● EXERCISE BRIEF
Using the listing below, report how many lines hold the word "title", and nothing else.

● PROVIDED RECORDS
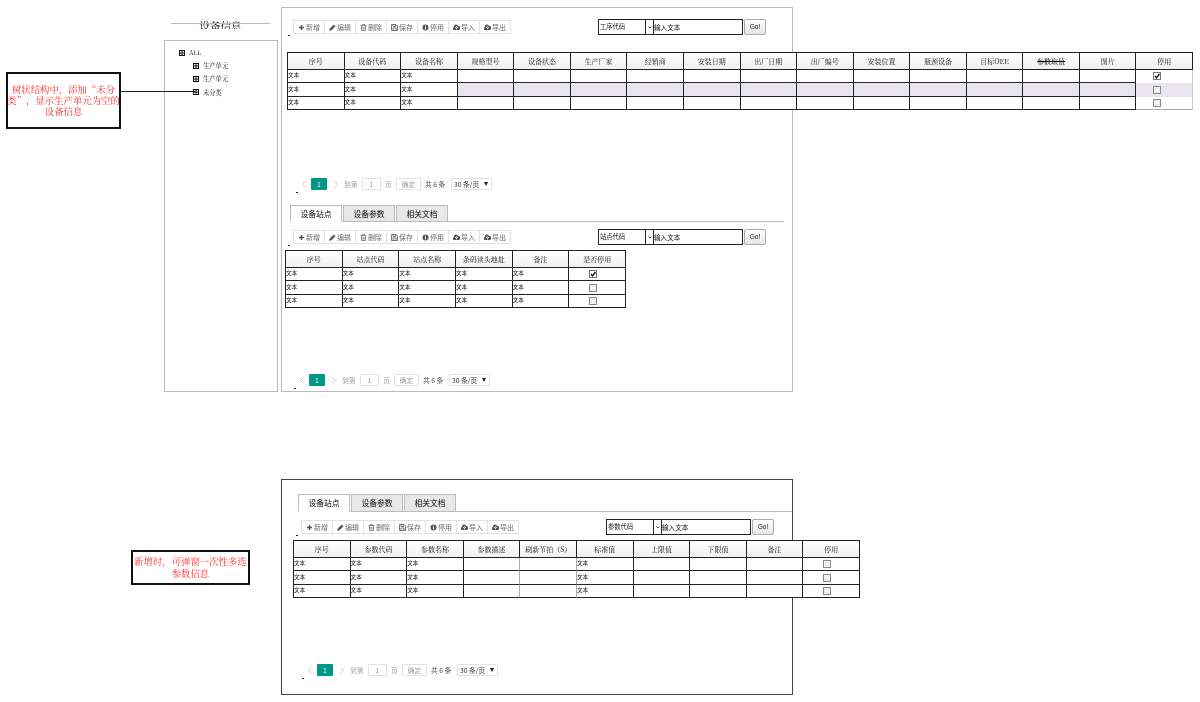
<!DOCTYPE html>
<html lang="zh-CN">
<head>
<meta charset="utf-8">
<title>设备信息</title>
<style>
:root{--ink:#111;--muted:#666;--faint:#999;--line:#bbb;--hair:#e2e2e2;--teal:#009688;--red:#f22;--stripe:#e8e5f1;--tab:#e8e8e8;
--sans:"Noto Sans CJK SC","Noto Sans CJK JP",sans-serif;--serif:"Noto Serif CJK SC","Noto Serif CJK JP",serif}
*{box-sizing:border-box;margin:0;padding:0}
html,body{width:1200px;height:702px;overflow:hidden;background:#fff}
body{position:relative;color:var(--ink);font:7px/1 var(--sans)}
.symbols{position:absolute;width:0;height:0}
.panel{position:absolute;left:281px;width:512px;border:1px solid var(--line);display:flex;flex-direction:column;align-items:flex-start}
.panel>*{flex:none}
.devices{top:7px;height:385px}
.parameters{top:479px;height:216px;border-color:#444}

.title{position:absolute;left:171px;top:21px;width:99px;height:8px;overflow:hidden;font:500 10.6px/10px var(--serif);text-align:center}
.title::after{content:"";position:absolute;left:0;top:2px;width:99px;height:1px;background:var(--line)}
.tree{position:absolute;left:164px;top:40px;width:114px;height:352px;border:1px solid var(--line);padding:5px 0 0 14px;font:6.3px/13.2px var(--serif)}
.tree ul{list-style:none;padding-left:14px}
.tree span{display:flex;align-items:center;gap:4px;height:13.2px}
.tree svg{width:6px;height:6px}

.note{position:absolute;border:2px solid #111;background:#fff;color:var(--red);font:9.4px/11.3px var(--serif);display:flex;align-items:center;justify-content:center;text-align:center;white-space:nowrap}
.note-tree{left:6px;top:72px;width:115px;height:57px}
.note-popup{left:131px;top:550px;width:119px;height:35px}
.connector{position:absolute;left:0;top:0;pointer-events:none}

.bar{position:relative;display:flex;height:16px;align-items:center}
.bar::before,.pager::before{content:"";position:absolute;width:2px;height:1px;background:#222}
.bar::before{left:-5px;top:16px}
.tools{display:flex;width:218px;height:14px;margin-right:87px;border:1px solid var(--hair)}
.tools a{flex:1;display:flex;align-items:center;justify-content:center;gap:1px;color:var(--muted);font-weight:500;text-decoration:none;white-space:nowrap}
.tools a+a{border-left:1px solid var(--hair)}
.tools svg{width:7px;height:7px}
.search{display:flex;height:16px;font-size:6.3px;line-height:14px;white-space:nowrap}
.field{width:48px;border:1px solid #222;padding-left:1px}
.arrow{width:8px;border:1px solid #222;border-left:0;display:flex;align-items:center;justify-content:center}
.arrow svg{width:4px;height:3px}
.query{width:89px;border:1px solid #222;border-left:0;font-size:6.6px}
.go{width:22px;margin-left:1px;border:1px solid #aaa;border-radius:2px;background:linear-gradient(#fff,#e6e6e6);color:#222;font:6.6px/14px "Liberation Sans",sans-serif;text-align:center;text-decoration:none}

.grid{display:grid;grid-template-rows:17px repeat(3,13.4px);border:1px solid #222;border-width:1px 0 0 1px;height:58px}
.grid thead,.grid tbody,.grid tr{display:contents}
.grid th,.grid td{border:1px solid #222;border-width:0 1px 1px 0;display:flex;align-items:center;white-space:nowrap;background:#fff}
.grid th{justify-content:center;font:500 7px/1 var(--serif);background:linear-gradient(#fff,#f0f0f0)}
.grid td{font-size:5.6px;font-weight:500}
.grid td:last-child{justify-content:center;padding-right:9px}
.device-grid{width:906px;grid-template-columns:repeat(16,1fr)}
.device-grid td:last-child{border-color:#ccc;padding-right:14px;border-bottom-color:transparent}
.device-grid tr:last-child td:last-child{border-bottom-color:#aaa}
.device-grid .striped td:nth-child(n+4){background:var(--stripe)}
.station-grid{width:341px;grid-template-columns:repeat(6,1fr)}
.parameter-grid{width:567px;grid-template-columns:repeat(10,1fr)}
.parameter-grid td:nth-child(4),.parameter-grid td:nth-child(5){border-right-color:#aaa}
.grid svg{width:8px;height:8px}
.grid del{text-decoration:line-through}

.pager{position:relative;display:flex;height:12px;align-items:center;font-size:6.8px;color:var(--faint);white-space:nowrap}
.pager::before{left:-4px;top:14px}
.pager>*{flex:none}
.step{width:11px;padding-left:2px}
.step.next{width:17px;padding-left:7px}
.step svg{display:block;width:4px;height:7px}
.current{width:16px;height:12px;line-height:12px;background:var(--teal);color:#fff;text-align:center;border-radius:1px}
.goto{width:18px}
.box{border:1px solid var(--hair);height:12px;line-height:10px;text-align:center;border-radius:1px}
.number{width:19px}
.unit{width:15px;text-align:center}
.confirm{width:25px}
.total{width:30px;padding-left:4px;color:#444}
.size{width:41px;color:#333;display:flex;align-items:center;justify-content:space-between;padding:0 3px 0 2px}
.size svg{width:4px;height:4px}

.tabs{display:flex;gap:1px;width:494px;height:17px;border-bottom:1px solid var(--line)}
.tabs a{width:52px;height:17px;border:1px solid var(--line);background:var(--tab);color:#111;font-size:7.8px;font-weight:500;line-height:16px;text-align:center;text-decoration:none}
.tabs .active{background:#fff;border-bottom-color:#fff}

.devices .bar{margin:11px 0 0 11px}
.device-grid{margin:17px 0 0 5px}
.devices .pager{margin:68px 0 0 18px}
.devices .tabs{margin:15px 0 0 8px}
.devices .tabs+.bar{margin-top:7px}
.station-grid{margin:5px 0 0 3px}
.devices .station-grid+.pager{margin:66px 0 0 16px}
.parameters .tabs{margin:14px 0 0 16px;height:18px}
.parameters .tabs a{height:18px}
.parameters .bar{margin:7px 0 0 19px}
.parameter-grid{margin:5px 0 0 11px}
.parameters .pager{margin:66px 0 0 24px}
</style>
</head>
<body>
<svg class="symbols" aria-hidden="true">
<defs>
<symbol id="expand" viewBox="0 0 6 6"><rect x=".5" y=".5" width="5" height="5" fill="#fff" stroke="#111"/><path d="M1 3H5M3 1V5" stroke="#111"/></symbol>
<symbol id="add" viewBox="0 0 14 14"><path d="M7 2V12M2 7H12" stroke="#555" stroke-width="3"/></symbol>
<symbol id="edit" viewBox="0 0 14 14"><path d="M1 13L2 9L9 2L12 5L5 12ZM10 1L13 4" fill="#555" stroke="#555"/></symbol>
<symbol id="delete" viewBox="0 0 14 14"><path d="M1 3H13M5 3V1H9V3M3 4V13H11V4M6 6V11M8 6V11" fill="none" stroke="#666" stroke-width="1.5"/></symbol>
<symbol id="save" viewBox="0 0 14 14"><path d="M1 1H10L13 4V13H1ZM4 1V5H9V1M4 13V8H10V13" fill="none" stroke="#555" stroke-width="1.6"/></symbol>
<symbol id="disable" viewBox="0 0 14 14"><circle cx="7" cy="7" r="6" fill="#555"/><path d="M7 3V5M7 6V11" stroke="#fff" stroke-width="2"/></symbol>
<symbol id="cloud" viewBox="0 0 14 14"><path d="M3 12A3 3 0 0 1 2 6A4 4 0 0 1 10 4A4 4 0 0 1 11 12Z" fill="#555"/><path d="M7 11V7M4 8L7 5L10 8" fill="none" stroke="#fff" stroke-width="1.6"/></symbol>
<symbol id="unchecked" viewBox="0 0 8 8"><rect x=".5" y=".5" width="7" height="7" fill="#fff" stroke="#888"/><rect x="2" y="2" width="4" height="4" fill="#fff" stroke="#ccc" stroke-width=".6"/></symbol>
<symbol id="checked" viewBox="0 0 8 8"><rect x=".5" y=".5" width="7" height="7" fill="#fff" stroke="#777"/><path d="M2 4L3.5 6L6.5 2" fill="none" stroke="#111" stroke-width="1.3"/></symbol>
<symbol id="down" viewBox="0 0 4 3"><path d="M.5 .5L2 2L3.5 .5" fill="none" stroke="#222" stroke-width=".8"/></symbol>
<symbol id="caret" viewBox="0 0 4 4"><polygon points="0,0 4,0 2,4" fill="#222"/></symbol>
<symbol id="prev" viewBox="0 0 4 7"><path d="M3.5 .5L.5 3.5L3.5 6.5" fill="none" stroke="#bbb" stroke-width=".8"/></symbol>
<symbol id="next" viewBox="0 0 4 7"><path d="M.5 .5L3.5 3.5L.5 6.5" fill="none" stroke="#bbb" stroke-width=".8"/></symbol>
</defs>
</svg>

<h1 class="title">设备信息</h1>
<nav class="tree">
<span><svg><use href="#expand"/></svg>ALL</span>
<ul>
<li><span><svg><use href="#expand"/></svg>生产单元</span></li>
<li><span><svg><use href="#expand"/></svg>生产单元</span></li>
<li><span><svg><use href="#expand"/></svg>未分类</span></li>
</ul>
</nav>

<main class="panel devices">
<div class="bar">
<div class="tools"><a href="#"><svg><use href="#add"/></svg>新增</a><a href="#"><svg><use href="#edit"/></svg>编辑</a><a href="#"><svg><use href="#delete"/></svg>删除</a><a href="#"><svg><use href="#save"/></svg>保存</a><a href="#"><svg><use href="#disable"/></svg>停用</a><a href="#"><svg><use href="#cloud"/></svg>导入</a><a href="#"><svg><use href="#cloud"/></svg>导出</a></div>
<div class="search"><span class="field">工序代码</span><span class="arrow"><svg><use href="#down"/></svg></span><span class="query">输入文本</span><a class="go" href="#">Go!</a></div>
</div>
<table class="grid device-grid">
<thead><tr><th>序号</th><th>设备代码</th><th>设备名称</th><th>规格型号</th><th>设备状态</th><th>生产厂家</th><th>经销商</th><th>安装日期</th><th>出厂日期</th><th>出厂编号</th><th>安装位置</th><th>瓶颈设备</th><th>目标OEE</th><th><del>参数取值</del></th><th>图片</th><th>停用</th></tr></thead>
<tbody>
<tr><td>文本</td><td>文本</td><td>文本</td><td></td><td></td><td></td><td></td><td></td><td></td><td></td><td></td><td></td><td></td><td></td><td></td><td><svg><use href="#checked"/></svg></td></tr>
<tr class="striped"><td>文本</td><td>文本</td><td>文本</td><td></td><td></td><td></td><td></td><td></td><td></td><td></td><td></td><td></td><td></td><td></td><td></td><td><svg><use href="#unchecked"/></svg></td></tr>
<tr><td>文本</td><td>文本</td><td>文本</td><td></td><td></td><td></td><td></td><td></td><td></td><td></td><td></td><td></td><td></td><td></td><td></td><td><svg><use href="#unchecked"/></svg></td></tr>
</tbody>
</table>
<div class="pager"><span class="step"><svg><use href="#prev"/></svg></span><span class="current">1</span><span class="step next"><svg><use href="#next"/></svg></span><span class="goto">到第</span><span class="box number">1</span><span class="unit">页</span><span class="box confirm">确定</span><span class="total">共 6 条</span><span class="box size">30 条/页<svg><use href="#caret"/></svg></span></div>

<nav class="tabs"><a class="active" href="#">设备站点</a><a href="#">设备参数</a><a href="#">相关文档</a></nav>
<div class="bar">
<div class="tools"><a href="#"><svg><use href="#add"/></svg>新增</a><a href="#"><svg><use href="#edit"/></svg>编辑</a><a href="#"><svg><use href="#delete"/></svg>删除</a><a href="#"><svg><use href="#save"/></svg>保存</a><a href="#"><svg><use href="#disable"/></svg>停用</a><a href="#"><svg><use href="#cloud"/></svg>导入</a><a href="#"><svg><use href="#cloud"/></svg>导出</a></div>
<div class="search"><span class="field">站点代码</span><span class="arrow"><svg><use href="#down"/></svg></span><span class="query">输入文本</span><a class="go" href="#">Go!</a></div>
</div>
<table class="grid station-grid">
<thead><tr><th>序号</th><th>站点代码</th><th>站点名称</th><th>条码读头地址</th><th>备注</th><th>是否停用</th></tr></thead>
<tbody>
<tr><td>文本</td><td>文本</td><td>文本</td><td>文本</td><td>文本</td><td><svg><use href="#checked"/></svg></td></tr>
<tr><td>文本</td><td>文本</td><td>文本</td><td>文本</td><td>文本</td><td><svg><use href="#unchecked"/></svg></td></tr>
<tr><td>文本</td><td>文本</td><td>文本</td><td>文本</td><td>文本</td><td><svg><use href="#unchecked"/></svg></td></tr>
</tbody>
</table>
<div class="pager"><span class="step"><svg><use href="#prev"/></svg></span><span class="current">1</span><span class="step next"><svg><use href="#next"/></svg></span><span class="goto">到第</span><span class="box number">1</span><span class="unit">页</span><span class="box confirm">确定</span><span class="total">共 6 条</span><span class="box size">30 条/页<svg><use href="#caret"/></svg></span></div>
</main>

<section class="panel parameters">
<nav class="tabs"><a class="active" href="#">设备站点</a><a href="#">设备参数</a><a href="#">相关文档</a></nav>
<div class="bar">
<div class="tools"><a href="#"><svg><use href="#add"/></svg>新增</a><a href="#"><svg><use href="#edit"/></svg>编辑</a><a href="#"><svg><use href="#delete"/></svg>删除</a><a href="#"><svg><use href="#save"/></svg>保存</a><a href="#"><svg><use href="#disable"/></svg>停用</a><a href="#"><svg><use href="#cloud"/></svg>导入</a><a href="#"><svg><use href="#cloud"/></svg>导出</a></div>
<div class="search"><span class="field">参数代码</span><span class="arrow"><svg><use href="#down"/></svg></span><span class="query">输入文本</span><a class="go" href="#">Go!</a></div>
</div>
<table class="grid parameter-grid">
<thead><tr><th>序号</th><th>参数代码</th><th>参数名称</th><th>参数描述</th><th>刷新节拍（S）</th><th>标准值</th><th>上限值</th><th>下限值</th><th>备注</th><th>停用</th></tr></thead>
<tbody>
<tr><td>文本</td><td>文本</td><td>文本</td><td></td><td></td><td>文本</td><td></td><td></td><td></td><td><svg><use href="#unchecked"/></svg></td></tr>
<tr><td>文本</td><td>文本</td><td>文本</td><td></td><td></td><td>文本</td><td></td><td></td><td></td><td><svg><use href="#unchecked"/></svg></td></tr>
<tr><td>文本</td><td>文本</td><td>文本</td><td></td><td></td><td>文本</td><td></td><td></td><td></td><td><svg><use href="#unchecked"/></svg></td></tr>
</tbody>
</table>
<div class="pager"><span class="step"><svg><use href="#prev"/></svg></span><span class="current">1</span><span class="step next"><svg><use href="#next"/></svg></span><span class="goto">到第</span><span class="box number">1</span><span class="unit">页</span><span class="box confirm">确定</span><span class="total">共 6 条</span><span class="box size">30 条/页<svg><use href="#caret"/></svg></span></div>
</section>

<svg class="connector" width="1200" height="702" aria-hidden="true"><line x1="121" y1="91.5" x2="195" y2="91.5" stroke="#222"/></svg>
<aside class="note note-tree">树状结构中，添加“未分<br>类”，显示生产单元为空的<br>设备信息</aside>
<aside class="note note-popup">新增时，可弹窗一次性多选<br>参数信息</aside>
</body>
</html>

● ANSWER TO THE PROBLEM
4